Hang on a minute - the site is basically a one page website and I am not getting the metrics I need: who clicked on what course and how many clicks led to bookings. So, err, how do I do that? Oh, I see, I just need to enable enhanced link attribution and add a bit more javascript and then wait until tomorrow again.

Oh no, still no data. Alright why did that not work? Ahh, enhanced link attribution only works for links that go to another page, not anchor links on the same page. It will work for www.agilica.com/courses, but not www.agilica.com#courses. I just need to implement event tracking.

Blimey, this event tracking is a bit of a bother, I have loads of links and I have to set them all up manually... Is there a better way than this?

Oooohhh what's this Google tag manager malarkey. This looks a lot better! Instead of manually tagging each link, I can get other people from Agilica to do this as it's all managed from Google tag manager and I don't have to write any more javascript!

Do you know what? I wish someone had written a quick blog post about this so I could have saved a load of time and just implemented Google tag manager in the first place!

Oh and by the way if you need any agile training from people who practice what they preach, pop over to www.agilica.com. Even if we don't have the training you want listed drop us an email and we will do our best to sort you out.

14 Nov 2016

How to maximise value doing your certification

Written by Sam Zawadi

There's a long standing and ever ongoing discussion as to whether certifications are actually worth doing.

Example: if you have your Certified Scrum Master certificate, the CSM (or the equivalent, e.g. PSM or the new SSM) on your CV, then you get noticed by recruitment agents, and those little search algorithms pick you up and send your virtual profile on its way.

However, are certifications actually worth doing, and how do you maximise the value you get from doing them?

I think that depends on two things:

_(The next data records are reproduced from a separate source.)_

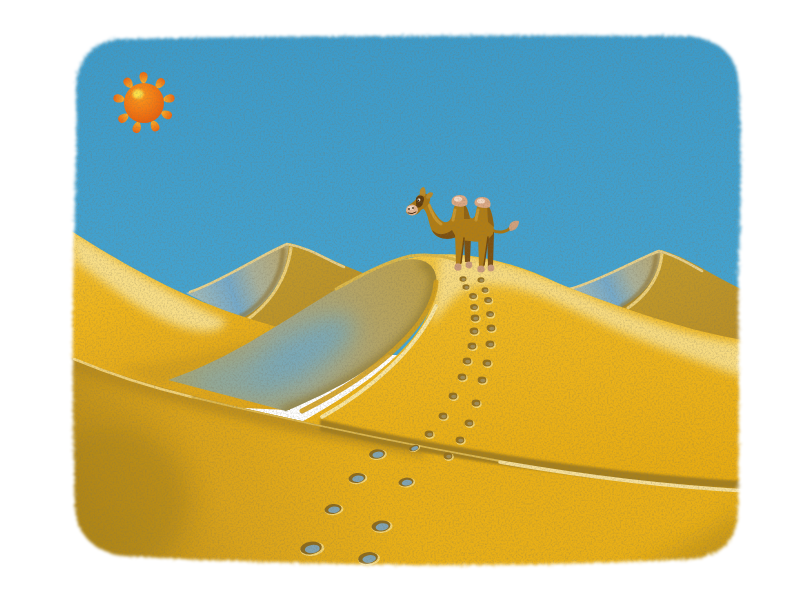
<!DOCTYPE html>
<html lang="en">
<head>
<meta charset="utf-8">
<title>Camel in the desert</title>
<style>
:root {
  --paper: #ffffff;
  --sky: #3f9fcd;
  --sand: #ecb318;
  --sand-light: #f6d568;
  --sand-pale: #f5dc8c;
  --sand-dark: #b98f1c;
  --shade: #b9a055;
  --shade-blue: #6fa9c6;
  --ochre: #c4961f;
  --camel: #b17d14;
  --camel-dark: #7c5010;
  --camel-light: #d2a136;
  --wool: #e3b796;
  --wool-light: #f4d9c4;
  --hoof: #c99a7c;
  --sun: #f47a14;
  --ink: #4a2c10;
}
html, body { margin: 0; background: var(--paper); overflow: hidden; }
svg { display: block; width: 800px; height: 615px; }
.sun-ball { fill: url(#sunFill); }
.rays { fill: url(#rayFill); }
.ridge { fill: none; stroke-linecap: round; }
.camel path { stroke-linejoin: round; stroke-linecap: round; }
.near-leg, .body { fill: var(--camel); }
.far-leg { fill: var(--camel-dark); }
</style>
</head>
<body>
<svg viewBox="0 0 800 615" role="img" aria-label="A camel on the crest of a sand dune under a blue sky, with a trail of footprints">
  <defs>
    <radialGradient id="sunFill" cx=".4" cy=".32" r=".75">
      <stop offset="0" stop-color="#fb9a1c"/><stop offset=".5" stop-color="#f47a14"/><stop offset="1" stop-color="#e55c0c"/>
    </radialGradient>
    <linearGradient id="rayFill" x1="0" y1="0" x2="1" y2="0">
      <stop offset="0" stop-color="#f9b52c"/><stop offset="1" stop-color="#ee6410"/>
    </linearGradient>
    <linearGradient id="skyFill" x1="0" y1="0" x2="0" y2="1">
      <stop offset="0" stop-color="#3c9ac9"/><stop offset="1" stop-color="#45a5d2"/>
    </linearGradient>
    <linearGradient id="farShade" x1="0" y1=".6" x2="1" y2=".3">
      <stop offset="0" stop-color="#a9bdb6"/><stop offset=".4" stop-color="#74a9ca"/><stop offset=".65" stop-color="#a9b09a"/><stop offset="1" stop-color="#b9a870"/>
    </linearGradient>
    <linearGradient id="farSand" x1="0" y1="0" x2="1" y2="1">
      <stop offset="0" stop-color="#c39c2a"/><stop offset="1" stop-color="#b78d26"/>
    </linearGradient>
    <linearGradient id="leftSand" x1="0" y1="0" x2=".3" y2="1">
      <stop offset="0" stop-color="#efbe32"/><stop offset=".5" stop-color="#edb41b"/><stop offset="1" stop-color="#dfa61a"/>
    </linearGradient>
    <linearGradient id="mainSand" x1=".2" y1="0" x2=".4" y2="1">
      <stop offset="0" stop-color="#f2c848"/><stop offset=".25" stop-color="#eeb71f"/><stop offset="1" stop-color="#e6ab12"/>
    </linearGradient>
    <linearGradient id="mainShade" gradientUnits="userSpaceOnUse" x1="190" y1="400" x2="430" y2="270">
      <stop offset="0" stop-color="#a5a677"/><stop offset=".4" stop-color="#a3a88a"/><stop offset=".7" stop-color="#b3a468"/><stop offset="1" stop-color="#bd9f45"/>
    </linearGradient>
    <linearGradient id="frontSand" gradientUnits="userSpaceOnUse" x1="90" y1="560" x2="360" y2="440">
      <stop offset="0" stop-color="#b4891a"/><stop offset=".5" stop-color="#d9a31a"/><stop offset="1" stop-color="#e8af17"/>
    </linearGradient>
    <filter id="soft4" x="-30%" y="-30%" width="160%" height="160%"><feGaussianBlur stdDeviation="4"/></filter>
    <filter id="soft12" x="-50%" y="-50%" width="200%" height="200%"><feGaussianBlur stdDeviation="12"/></filter>
    <filter id="soft1" x="-20%" y="-20%" width="140%" height="140%"><feGaussianBlur stdDeviation=".8"/></filter>
    <filter id="roughEdge" x="-5%" y="-5%" width="110%" height="110%">
      <feTurbulence type="fractalNoise" baseFrequency=".5" numOctaves="2" seed="4"/>
      <feDisplacementMap in="SourceGraphic" scale="7" result="rough"/>
      <feGaussianBlur in="rough" stdDeviation="1.8"/>
    </filter>
    <filter id="grain" x="0" y="0" width="100%" height="100%">
      <feTurbulence type="fractalNoise" baseFrequency=".55" numOctaves="3" seed="9"/>
      <feColorMatrix values="0 0 0 0 .2  0 0 0 0 .17  0 0 0 0 .1  1.2 0 0 0 -.5"/>
    </filter>
    <mask id="frame" maskUnits="userSpaceOnUse" x="0" y="0" width="800" height="615">
      <path fill="#fff" filter="url(#roughEdge)" d="M118 39 Q400 34 690 36 Q736 42 739 84 Q743 180 738 279 Q740 400 738 512 Q738 552 694 559 Q540 566 400 565 Q250 563 122 556 Q78 548 75 508 Q71 370 74 232 Q77 150 76 84 Q80 44 118 39Z"/>
    </mask>
    <clipPath id="leftClip"><path d="M60 224 C120 262 190 306 290 330 L290 410 L60 400Z"/></clipPath>
    <clipPath id="mainClip"><path d="M318 420 C380 378 418 340 430 302 C436 278 428 262 398 262 C450 246 510 262 560 284 C620 308 690 332 750 341 L750 500Z"/></clipPath>
    <clipPath id="shadeClip"><path d="M168 380 C260 348 320 290 385 265 C420 252 440 262 436 288 C430 325 385 370 286 411Z"/></clipPath>
    <clipPath id="frontClip"><path d="M60 354 C170 396 310 424 420 444 C520 464 630 478 750 486 L750 580 L60 580Z"/></clipPath>
    <path id="ray" d="M19 0 C22 -5 31 -6 31 0 C31 6 22 5 19 0Z"/>
    <g id="print">
      <ellipse cx="1" cy="1" rx="10.5" ry="6" fill="#f4d574"/>
      <ellipse rx="9.5" ry="5.5" fill="#8b6a1e"/>
      <ellipse cx="1" cy="1" rx="6.5" ry="3.6" fill="#7fa3b4"/>
    </g>
    <g id="smallPrint">
      <ellipse cx=".8" cy="1" rx="5" ry="4" fill="#f5d878"/>
      <ellipse rx="4.4" ry="3.4" fill="#94701c"/>
      <ellipse cx=".8" cy=".6" rx="2.6" ry="1.8" fill="#a08d58"/>
    </g>
  </defs>

  <rect width="800" height="615" fill="#fff"/>
  <g mask="url(#frame)">
    <rect class="sky" x="60" y="25" width="690" height="330" fill="url(#skyFill)"/>

    <g class="sun" transform="translate(144 103)">
      <g class="rays">
        <use href="#ray" transform="rotate(-10)"/>
        <use href="#ray" transform="rotate(27)"/>
        <use href="#ray" transform="rotate(65)"/>
        <use href="#ray" transform="rotate(106)"/>
        <use href="#ray" transform="rotate(144)"/>
        <use href="#ray" transform="rotate(190)"/>
        <use href="#ray" transform="rotate(232)"/>
        <use href="#ray" transform="rotate(269)"/>
        <use href="#ray" transform="rotate(309)"/>
      </g>
      <circle class="sun-ball" r="20"/>
      <ellipse cx="-6" cy="-9" rx="5.5" ry="4.5" fill="#fbe04a" filter="url(#soft1)"/>
    </g>

    <g class="far-dune-left">
      <path fill="url(#farShade)" d="M186 293 C220 282 255 257 290 243 L292 262 L250 325 Z"/>
      <path fill="url(#farSand)" d="M289 243 C312 248 340 266 372 276 L350 310 L280 335 L238 320 C270 306 288 275 289 243Z"/>
      <path class="ridge" stroke="#8d7330" stroke-width="5" opacity=".6" filter="url(#soft1)" d="M283 250 C282 280 264 304 240 317"/>
      <path class="ridge" stroke="#ecd07a" stroke-width="3" d="M291 248 C288 275 272 302 248 319"/>
      <path class="ridge" stroke="#e6cf8a" stroke-width="2.5" d="M190 292 C222 281 255 258 287 244 C310 248 325 259 344 267"/>
    </g>

    <g class="far-dune-right">
      <path fill="url(#farShade)" d="M566 289 C600 280 635 259 661 250 L664 270 L622 312Z"/>
      <path fill="url(#farSand)" d="M661 250 C690 258 715 278 750 293 L750 345 L680 330 L618 309 C644 296 660 276 661 250Z"/>
      <path class="ridge" stroke="#8d7330" stroke-width="5" opacity=".6" filter="url(#soft1)" d="M656 256 C655 277 641 296 622 306"/>
      <path class="ridge" stroke="#ecd07a" stroke-width="3" d="M662 254 C660 276 648 294 628 308"/>
      <path class="ridge" stroke="#e6cf8a" stroke-width="2.5" d="M570 289 C602 280 635 260 659 251 C675 255 690 264 702 271"/>
    </g>

    <g class="left-dune">
      <path fill="url(#leftSand)" d="M60 224 C120 262 190 306 290 330 L290 410 L60 400Z"/>
      <g clip-path="url(#leftClip)">
        <path fill="#f7dd86" filter="url(#soft4)" d="M70 232 C110 255 170 295 226 320 C224 334 200 334 178 326 C140 312 110 286 76 262Z"/>
        <path fill="#cf9c1d" opacity=".7" filter="url(#soft4)" d="M300 325 C255 350 215 370 160 386 L120 368 C190 360 240 345 300 325Z"/>
      </g>
    </g>

    <g class="main-dune">
      <path fill="url(#mainSand)" d="M296 425 C370 385 425 340 432 300 C437 275 425 262 395 262 C450 244 510 260 560 284 C620 308 690 332 750 341 L750 500 L400 470Z"/>
      <g clip-path="url(#mainClip)">
        <path fill="#f6da80" filter="url(#soft4)" d="M440 256 C500 254 560 284 610 306 C660 326 700 338 745 344 L745 378 C690 358 640 342 590 318 C550 300 520 284 484 284 C462 284 446 306 432 326Z"/>
      </g>
      <path fill="url(#mainShade)" d="M168 380 C260 348 320 290 385 265 C420 252 440 262 436 288 C430 325 385 370 286 411Z"/>
      <g clip-path="url(#shadeClip)">
        <ellipse cx="300" cy="354" rx="62" ry="22" transform="rotate(-32 300 354)" fill="#6fa9c4" opacity=".85" filter="url(#soft12)"/>
        <ellipse cx="235" cy="380" rx="46" ry="15" transform="rotate(-8 235 380)" fill="#83a9ad" opacity=".8" filter="url(#soft12)"/>
        <path class="ridge" stroke="#8b7328" stroke-width="9" opacity=".75" filter="url(#soft4)" d="M424 264 C440 266 436 292 424 314 C400 352 345 389 284 411"/>
      </g>
      <path class="ridge" stroke="#dcb848" stroke-width="3" d="M336 289 C360 276 385 262 410 256 C430 253 444 256 456 260"/>
      <path class="ridge" stroke="#d29f1c" stroke-width="5" opacity=".9" d="M436 282 C434 322 380 372 302 411"/>
      <path class="ridge" stroke="#f9e6a0" stroke-width="4" d="M436 306 C416 350 370 390 322 417"/>
    </g>

    <g class="front-dune">
      <path fill="url(#frontSand)" d="M60 354 C170 396 310 424 420 444 C520 464 630 478 750 486 L750 580 L60 580Z"/>
      <g clip-path="url(#frontClip)">
        <path class="ridge" stroke="#b5891c" stroke-width="16" opacity=".8" filter="url(#soft4)" d="M60 358 C170 400 310 428 420 448"/>
        <ellipse cx="110" cy="500" rx="80" ry="75" fill="#a98218" opacity=".55" filter="url(#soft12)"/>
        <path fill="#b98d18" opacity=".7" filter="url(#soft12)" d="M620 580 C680 550 720 530 745 505 L760 580Z"/>
      </g>
      <path fill="#a57f1c" filter="url(#soft1)" d="M320 419 C440 447 600 473 745 481 L745 489 C610 484 450 461 320 431Z"/>
      <path class="ridge" stroke="#f0d27a" stroke-width="2.5" d="M74 359 C110 374 150 387 192 397"/>
      <path class="ridge" stroke="#dcb84f" stroke-width="1.8" d="M192 397 C280 418 400 443 500 461"/>
      <path class="ridge" stroke="#f6e09a" stroke-width="3.5" d="M500 462 C580 476 660 486 745 491"/>
    </g>

    <g class="footprints">
      <use href="#smallPrint" transform="translate(463 279) scale(.8)"/>
      <use href="#smallPrint" transform="translate(481 280) scale(.8)"/>
      <use href="#smallPrint" transform="translate(466 287) scale(.8)"/>
      <use href="#smallPrint" transform="translate(485 290) scale(.8)"/>
      <use href="#smallPrint" transform="translate(473 296) scale(.9)"/>
      <use href="#smallPrint" transform="translate(488 300) scale(.9)"/>
      <use href="#smallPrint" transform="translate(474 307) scale(.9)"/>
      <use href="#smallPrint" transform="translate(490 314) scale(.9)"/>
      <use href="#smallPrint" x="475" y="318"/>
      <use href="#smallPrint" x="491" y="328"/>
      <use href="#smallPrint" x="474" y="331"/>
      <use href="#smallPrint" x="490" y="344"/>
      <use href="#smallPrint" x="472" y="346"/>
      <use href="#smallPrint" x="487" y="363"/>
      <use href="#smallPrint" x="467" y="361"/>
      <use href="#smallPrint" x="482" y="380"/>
      <use href="#smallPrint" x="462" y="377"/>
      <use href="#smallPrint" x="476" y="403"/>
      <use href="#smallPrint" x="453" y="396"/>
      <use href="#smallPrint" x="469" y="423"/>
      <use href="#smallPrint" x="443" y="416"/>
      <use href="#smallPrint" x="460" y="440"/>
      <use href="#smallPrint" x="429" y="434"/>
      <use href="#smallPrint" x="448" y="456"/>
      <use href="#print" transform="translate(414 448) rotate(-20) scale(.55)"/>
      <use href="#print" transform="translate(377 454) rotate(-8) scale(.85)"/>
      <use href="#print" transform="translate(406 482) rotate(-8) scale(.8)"/>
      <use href="#print" transform="translate(357 478) rotate(-8) scale(.9)"/>
      <use href="#print" transform="translate(333 509) rotate(-8) scale(.9)"/>
      <use href="#print" transform="translate(381 526) rotate(-8)"/>
      <use href="#print" transform="translate(311 548) rotate(-8) scale(1.15)"/>
      <use href="#print" transform="translate(368 558) rotate(-8) scale(1.05)"/>
    </g>

    <g class="camel">
      <path class="tail" fill="none" stroke="#a87513" stroke-width="3" d="M492 230 C499 234 508 232 512 226"/>
      <path fill="#d0a07c" d="M509 228 C509 222 514 220 519 221 C519 227 515 231 510 231Z"/>
      <path class="far-leg" d="M464 236 L471 236 L470 262 L465 262Z M487 232 L494 232 L493 266 L488 266Z"/>
      <path class="body" d="M424 196 C430 201 434 215 442 221 C447 224 450 221 452 216 L454 207 C456 203 465 203 467 208 L470 217 C472 219 473 219 475 216 L477 207 C480 203 488 203 490 209 C493 218 495 226 493 234 C488 241 480 243 470 241 C462 241 456 238 450 236 C444 240 436 238 432 231 C428 222 428 210 421 207Z"/>
      <path fill="#7c5010" d="M432 230 C438 236 446 235 452 230 L456 237 C448 241 436 239 432 230Z"/>
      <path fill="#8a5c12" opacity=".8" d="M464 204 C468 208 469 214 470 219 L464 219Z M487 204 C492 210 493 218 494 227 L488 222Z"/>
      <path fill="none" stroke="#d2a136" stroke-width="3" opacity=".75" d="M455 210 L453 220 M478 210 L476 220 M429 205 C432 214 436 221 441 224"/>
      <path class="near-leg" d="M455 232 L464 235 L461 264 L456 264Z M478 234 L488 234 L484 267 L479 267Z"/>
      <path fill="none" stroke="#75490d" stroke-width="1.5" d="M464 238 L461 263 M488 237 L484 265"/>
      <g class="hooves" fill="#c99a7c">
        <ellipse cx="458" cy="267" rx="3.6" ry="3.8"/><ellipse cx="469" cy="265" rx="3.3" ry="3.4"/>
        <ellipse cx="481" cy="269" rx="3.7" ry="3.6"/><ellipse cx="491" cy="268" rx="3.3" ry="3.6"/>
      </g>
      <g class="hump-wool">
        <path fill="#dba783" d="M452 204 C450 198 455 195 460 195 C466 195 469 200 467 205 C462 208 456 207 452 204Z M475 205 C473 200 477 197 482 197 C489 197 492 202 490 207 C486 209 479 208 475 205Z"/>
        <ellipse cx="458" cy="199" rx="4" ry="2.6" fill="#f4d9c4"/><ellipse cx="481" cy="201" rx="4" ry="2.6" fill="#f4d9c4"/>
      </g>
      <g class="head">
        <path fill="#a87513" d="M408 206 C411 203 415 202 417 197 C419 193 427 192 430 197 C431 203 426 208 421 210 C418 216 409 217 406 212Z"/>
        <path fill="#5f3b0d" d="M416 198 C419 194 424 195 424 199 C423 206 420 209 416 207Z"/>
        <path fill="#b98a2a" d="M420 195 C419 190 421 187 424 187 C426 190 426 193 425 196Z"/>
        <path fill="#b98a2a" d="M426 197 C427 193 430 191 433 193 C433 196 430 199 427 199Z"/>
        <ellipse cx="412" cy="210" rx="6" ry="5.4" fill="#e3b796"/>
        <ellipse cx="411" cy="208" rx="3" ry="2" fill="#f6dfcb"/>
        <circle cx="409" cy="209" r=".9" fill="#4a2c10"/><circle cx="413" cy="208" r=".9" fill="#4a2c10"/>
        <path fill="none" stroke="#4a2c10" stroke-width="1" d="M408 213 Q412 215 416 212"/>
        <circle cx="419" cy="200" r="1.4" fill="#fff3dc"/><circle cx="418.6" cy="200.2" r=".8" fill="#24150a"/>
      </g>
    </g>

    <rect class="paper-grain" x="60" y="25" width="690" height="550" filter="url(#grain)" opacity=".5"/>
  </g>
</svg>
</body>
</html>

  1. Why you want the certification
  2. If you have any prior knowledge or experience in the thing you want to be certified in

I am not a believer in badge collecting because I don't see the value in it.

I have seen and worked with people with certifications that have little to no experience in the thing they're certified in. Though, they do come out of the course with some knowledge of the framework, process or theory, which may allow them to speak a common language within their organisation - but nothing they couldn't get from reading through online articles or in published books or YouTube videos.

In this case, I believe the only value certifications have is the recruitment agent 'tick box' on your CV or profile.

I once attended a popular 2-day training course where one delegate was new to Scrum and on his laptop for most of those two days - he probably still got his certification and probably emerged a fully qualified CSM. Will that person get value from his certification? A more concerning question is, will his organisation get value from him having done the CSM course?

In the ideal situation you'll get the most out of your training course if you are already a practitioner of that thing at some level in your organisation, having real world experience will always trump having certifications. However, having certifications can get you more of that sought after real world experience which, if you're a contractor, will make it easier to command a higher day rate as well.

It's not quite chicken and egg though, so here is a good formula for untying this knot and maximising the value out of doing your certification:

  1. You already have some relevant, real world experience
  2. You are well versed in the theory, this means you've read articles or books on the subject, been to meetups, watched YouTube videos etc.
  3. You then decide to get the formal certification because it's an opportunity to increase your knowledge of the subject matter, not to learn it from scratch
  4. You emerge with the said certification and you have the real world experience to back it up - you continue to attain real world experience till you achieve your level of unconscious competence.

I think the above scenario illustrates a situation where you can maximise value from your certification, rather than engaging it with little or no prior experience or knowledge.